Recursion Pharmaceuticals wins $1.5M NIH grant for rare diseases
Recursion Pharmaceuticals, an emerging biotech company founded in 2013 based on technology developed at the University of Utah, has been awarded $1.46 million from the NIH via the National Center for Accelerating Translational Sciences (NCATS). Just over half of the award is available in the first year; the rest will come through in year two pending availability of funds and project progress. The award will support the further development of Recursion’s Drug Screening Platform for hundreds of rare genetic diseases.
Recursion’s focus on rapidly finding new uses for known drugs fits closely with NCATS initiatives, which includes Small Business Innovation Research (SBIR) and Small Business Technology Transfer (STTR) programs.
“NCATS is working diligently to increase small business participation in federally supported R&D,” said Lili Portilla, NCATS director of strategic alliances. “Our SBIR and STTR programs are just two of NCATS’ initiatives to fund small businesses with an eye toward commercialization of tools and therapies that will get more treatments to more patients more quickly.”
The award provides support for Recursion to model 2,000 genetic diseases in multiple human cell types. The company uses high-throughput microscopy to image these models and computational algorithms to identify structural changes in the cells that can be considered to be fingerprints for each disease. When a disease fingerprint is identified, Recursion will evaluate the potential of a few thousand known or experimental drugs to rescue the model. This approach means that companies or institutions that partner with Recursion will be able to evaluate the potential of their mature molecules as treatments for hundreds of diseases in an incredibly short period of time.
Blake Borgeson, co-founder and chief technology officer of the company, said, “Our entire effort is about scale, efficiency and turning drug discovery into a data-science problem. By harnessing several recent technological advances in experimental biology, imaging and computational analysis, we are able to parallelize the process. This award is a vote of confidence in our innovative approach, and will enable us to accelerate our work.”
Recursion already has modeled 65 genetic diseases and is conducting drug screens on a subset of these now.

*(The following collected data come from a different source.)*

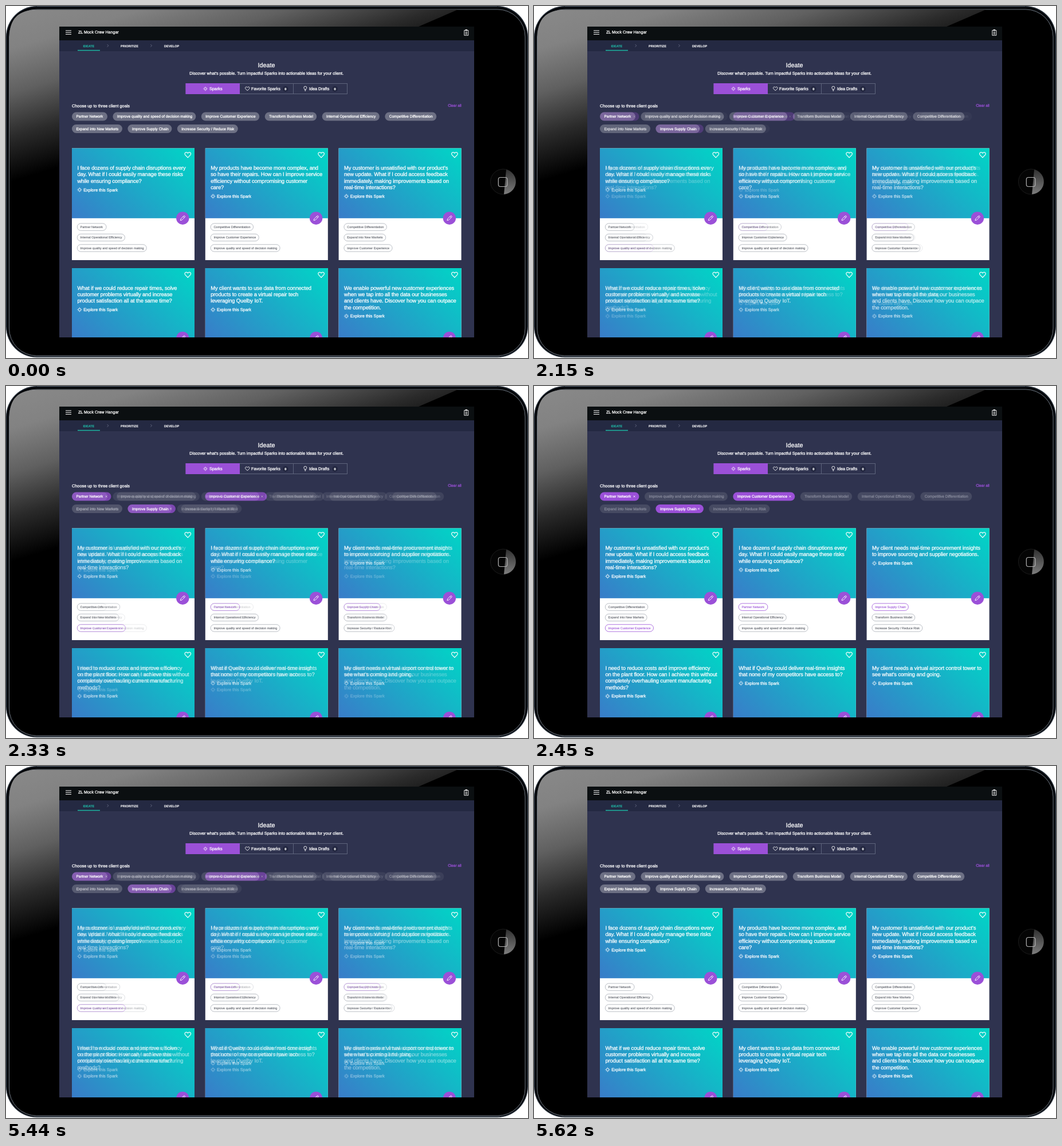
Write an HTML page that moves like this. It is 911x615 px and loops after 6020 ms.

```html
<!DOCTYPE html>
<html lang="en">
<head>
<meta charset="utf-8">
<title>Ideate board</title>
<style>
html, body { margin: 0; width: 100%; height: 100%; overflow: hidden; background: #fff; }
svg { display: block; width: 911px; height: 615px; }
text { font-family: "Liberation Sans", Arial, sans-serif; text-rendering: geometricPrecision; white-space: pre; }
</style>
</head>
<body>
<svg id="stage" viewBox="0 0 911 615"></svg>
<script>
const PURPLE = '#9b50d8', TEAL = '#20b8a6', BG = '#2f334f';

// Goal labels with their pill widths
const GOALS = {
  partner: ['Partner Network', 62],
  quality: ['Improve quality and speed of decision making', 145],
  experience: ['Improve Customer Experience', 101.5],
  transform: ['Transform Business Model', 90.5],
  internal: ['Internal Operational Efficiency', 100.3],
  differ: ['Competitive Differentiation', 90],
  expand: ['Expand into New Markets', 88],
  supply: ['Improve Supply Chain', 77],
  security: ['Increase Security / Reduce Risk', 106]
};
const GOAL_ROWS = [
  ['partner', 'quality', 'experience', 'transform', 'internal', 'differ'],
  ['expand', 'supply', 'security']
];

const SUPPLY = 'I face dozens of supply chain disruptions every|day. What if I could easily manage these risks|while ensuring compliance?';
const UPDATE = "My customer is unsatisfied with our product's|new update. What if I could access feedback|immediately, making improvements based on|real-time interactions?";

const UNFILTERED = {
  selected: [],
  cards: [
    [SUPPLY, 'partner', 'internal', 'quality'],
    ['My products have become more complex, and|so have their repairs. How can I improve service|efficiency without compromising customer|care?', 'differ', 'experience', 'quality'],
    [UPDATE, 'differ', 'expand', 'experience'],
    ['What if we could reduce repair times, solve|customer problems virtually and increase|product satisfaction all at the same time?'],
    ['My client wants to use data from connected|products to create a virtual repair tech|leveraging Quelby IoT.'],
    ['We enable powerful new customer experiences|when we tap into all the data our businesses|and clients have. Discover how you can outpace|the competition.']
  ]
};
const FILTERED = {
  selected: ['partner', 'experience', 'supply'],
  cards: [
    [UPDATE, 'differ', 'expand', 'experience'],
    [SUPPLY, 'partner', 'internal', 'quality'],
    ['My client needs real-time procurement insights|to improve sourcing and supplier negotiations.', 'supply', 'transform', 'security'],
    ['I need to reduce costs and improve efficiency|on the plant floor. How can I achieve this without|completely overhauling current manufacturing|methods?'],
    ['What if Quelby could deliver real-time insights|that none of my competitors have access to?'],
    ["My client needs a virtual airport control tower to|see what's coming and going."]
  ]
};

// Text is placed by the vertical centre of its capitals
const text = (x, y, size, label, fill = '#fff', more = '') =>
  `<text x="${x}" y="${y + size * 0.35}" font-size="${size}" fill="${fill}" stroke="${fill}" stroke-width=".28" ${more}>${label}</text>`;
const rect = (x, y, w, h, fill, more = '') =>
  `<rect x="${x}" y="${y}" width="${w}" height="${h}" fill="${fill}" ${more}/>`;
const line = (d, stroke = '#fff', width = 1, more = '') =>
  `<path d="${d}" fill="none" stroke="${stroke}" stroke-width="${width}" ${more}/>`;
const at = (x, y, body, scale = 1) => `<g transform="translate(${x} ${y}) scale(${scale})">${body}</g>`;

const heart = line('M0 4.6L-4.6 -.1C-6.3 -2.2 -4.7 -4.6 -2.7 -4.6C-1.4 -4.6 -.5 -3.9 0 -2.9C.5 -3.9 1.4 -4.6 2.7 -4.6C4.7 -4.6 6.3 -2.2 4.6 -.1Z', '#fff', 1.2, 'stroke-linejoin="round"');
const pencil = line('M-4 4L-3.3 1.3L2 -4Q2.8 -4.6 3.6 -3.8L3.9 -3.5Q4.6 -2.8 4 -2L-1.3 3.3ZM.9 -2.9L2.9 -.9', '#fff', 0.9, 'stroke-linejoin="round"');
const spark = '<circle r="2.1" fill="none" stroke="#fff" stroke-width=".8"/>' +
  line('M0 -4.1V-2.4M0 2.4V4.1M-4.1 0H-2.4M2.4 0H4.1M-2.6 -2.6L-1.8 -1.8M1.8 1.8L2.6 2.6M-2.6 2.6L-1.8 1.8M1.8 -1.8L2.6 -2.6', '#fff', 0.8);
const bulb = line('M-1.3 1.4C-1.3 .2 -2.5 -.1 -2.5 -1.6A2.5 2.5 0 0 1 2.5 -1.6C2.5 -.1 1.3 .2 1.3 1.4ZM-1.2 2.6H1.2M-.7 3.8H.7', '#fff', 0.9);
const chevron = line('M-1.2 -2.2L1 0L-1.2 2.2', '#7d839b', 0.7);

function pills(selected) {
  return GOAL_ROWS.map((row, r) => {
    let x = 115;
    const y = 193 + r * 21.5;
    return row.map(key => {
      const [label, base] = GOALS[key];
      const on = selected.includes(key), dim = selected.length && !on;
      const w = base + (on ? 6.5 : 0), left = x;
      x += w + 9.4;
      return rect(left, y - 7.5, w, 15, on ? PURPLE : dim ? '#464a62' : '#6d7084', 'rx="7.5"') +
        text(left + 7.5, y, 6.48, label, dim ? '#85889a' : '#fff') +
        (on ? line(`M${left + w - 10} ${y - 1.5}l3 3m0 -3l-3 3`, '#fff', 0.7) : '');
    }).join('');
  }).join('');
}

function chip(key, y, on) {
  const [label, base] = GOALS[key];
  return rect(9.3, y - 6.2, (base - 15) * 0.846 + 11, 12.4, '#fff', `rx="6.2" stroke="${on ? PURPLE : '#a9aeb6'}" stroke-width=".8"`) +
    text(14.6, y, 5.48, label, on ? PURPLE : '#565a62', 'stroke-opacity=".3"');
}

function card([copy, ...goals], i, selected) {
  const lines = copy.split('|');
  const exploreY = 50 + 11.3 * (lines.length - 1);
  return at(115 + (i % 3) * 232.8, i < 3 ? 248.5 : 458,
    rect(0, 0, 214, 195.5, '#fff') + rect(0, 0, 214, 122.3, 'url(#sea)') +
    at(202.3, 11.7, heart) +
    lines.map((s, n) => text(9.4, 34.4 + n * 11.3, 9.4, s, '#fff', 'letter-spacing="-.11"')).join('') +
    at(13.4, exploreY, spark) + text(20.2, exploreY, 7.4, 'Explore this Spark') +
    `<circle cx="193.3" cy="122.2" r="11.2" fill="${PURPLE}"/>` + at(193.3, 122.2, pencil) +
    goals.map((g, n) => chip(g, 137.6 + n * 18.4, selected.includes(g))).join(''));
}

const board = ({ selected, cards }) =>
  rect(93, 180, 724, 399, BG) + pills(selected) + cards.map((c, i) => card(c, i, selected)).join('');

const device =
  rect(0, 0, 911, 614, '#27303b', 'rx="54"') +
  rect(1.5, 1.5, 908, 611, '#05070a', 'rx="52"') +
  rect(5.5, 6, 900.5, 605, '#000', 'rx="48" stroke="#6e7680" stroke-width="1"') +
  '<path d="M54 6.5H788L720 36L93 330L6 374V54Q6 6.5 54 6.5Z" fill="url(#glare)"/>' +
  line('M54 .6H857M48 612.5H862', '#59616b', 0.8) +
  '<circle cx="867.5" cy="307" r="22" fill="#050505" stroke="#1c1c1c"/>' +
  '<path d="M873 285.7A22 22 0 0 1 869 329Z" fill="url(#button)"/>' +
  rect(859.3, 299.5, 15.5, 16, 'none', 'rx="3.5" stroke="#b4b4b4" stroke-width="1.2"');

const tab = (x, label, icon) => icon + text(x, 144.6, 7.25, label);
const badge = x => `<circle cx="${x}" cy="145" r="5" fill="#232740"/>` +
  text(x, 145, 5.6, '0', '#fff', 'text-anchor="middle" font-weight="bold"');

const header =
  rect(93, 36, 724, 543, BG) + rect(93, 36, 724, 24, '#0b0f11') + rect(93, 60, 724, 19, '#242942') +
  line('M104 43H114M104 46.2H114M104 49.4H114') +
  text(126, 45.7, 7.1, 'ZL Mock Crew Hangar') +
  line('M799.8 42.5H806.8V51.3H799.8ZM801.6 45.4H805M801.6 47.3H805M801.6 49.2H805', '#fff', 0.9) +
  rect(801.6, 41, 3.4, 2.2, '#fff') +
  ['IDEATE', 'PRIORITIZE', 'DEVELOP'].map((s, i) =>
    text([134.5, 200, 276][i], 69.6, 5.5, s, i ? '#fff' : TEAL, 'font-weight="bold" stroke-opacity=".4"')).join('') +
  at(177.8, 69.3, chevron) + at(253.5, 69.3, chevron) + rect(125, 76.8, 39, 1.5, TEAL) +
  text(454.6, 102.8, 10.8, 'Ideate', '#fff', 'text-anchor="middle"') +
  text(454.7, 117.4, 7.24, "Discover what's possible. Turn impactful Sparks into actionable Ideas for your client.", '#fff', 'text-anchor="middle"') +
  rect(314, 135.5, 281.5, 18, 'none', 'stroke="#646982" stroke-width=".9"') +
  line('M501.5 135.5V153.5', '#646982', 0.9) + rect(313.5, 135, 94.5, 19, PURPLE) +
  tab(355, 'Sparks', at(348, 144.6, spark, 0.9)) +
  tab(428, 'Favorite Sparks', at(421.3, 144.6, heart, 0.72)) + badge(487.7) +
  tab(529, 'Idea Drafts', at(522.3, 144.4, bulb)) + badge(574) +
  text(115, 174.6, 7.33, 'Choose up to three client goals') +
  text(771.2, 174, 6.45, 'Clear all', PURPLE);

const gradient = (id, coords, ...colors) =>
  `<linearGradient id="${id}" gradientUnits="userSpaceOnUse" ${coords}>` +
  colors.map((c, i) => `<stop offset="${i / (colors.length - 1)}" stop-color="${c}"/>`).join('') + '</linearGradient>';

document.getElementById('stage').innerHTML =
  '<defs><clipPath id="screen"><path d="M93 36H817V579H93Z"/></clipPath>' +
  gradient('sea', 'x1="23" y1="145" x2="191" y2="-23"', '#397cc9', '#00d6c6') +
  gradient('glare', 'x1="0" y1="0" x2="85" y2="284"', '#8a8a8a', '#828282', '#606060', '#2a2a2a', '#000') +
  gradient('button', 'x1="876" y1="286" x2="872" y2="330"', '#333', '#808080') + '</defs>' +
  device + `<g clip-path="url(#screen)">${header}${board(UNFILTERED)}<g id="filtered">${board(FILTERED)}</g></g>`;

const filtered = document.getElementById('filtered');
const LOOP = 6020, STEP = 30;
const fade = (t, start, steps) =>
  Math.max(0, Math.min(1, (Math.floor((t - start) / STEP) + 1) / steps));

function draw() {
  const t = performance.now() % LOOP;
  filtered.setAttribute('opacity', fade(t, 2060, 14) - fade(t, 5320, 11));
  requestAnimationFrame(draw);
}
draw();
</script>
</body>
</html>
```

The identification of two potential treatments for a disease called Cerebral Cavernous Malformation gave rise to the idea for Recursion when the technology was still in the academic laboratory of Dr. Dean Y. Li, M.D., Ph.D., vice dean of research at University of Utah Health Sciences, a founder of the company and its chief scientific officer.
Rare diseases affect nearly one in 10 Americans, yet identifying novel treatments for each of these thousands of diseases using traditional approaches doesn’t scale economically.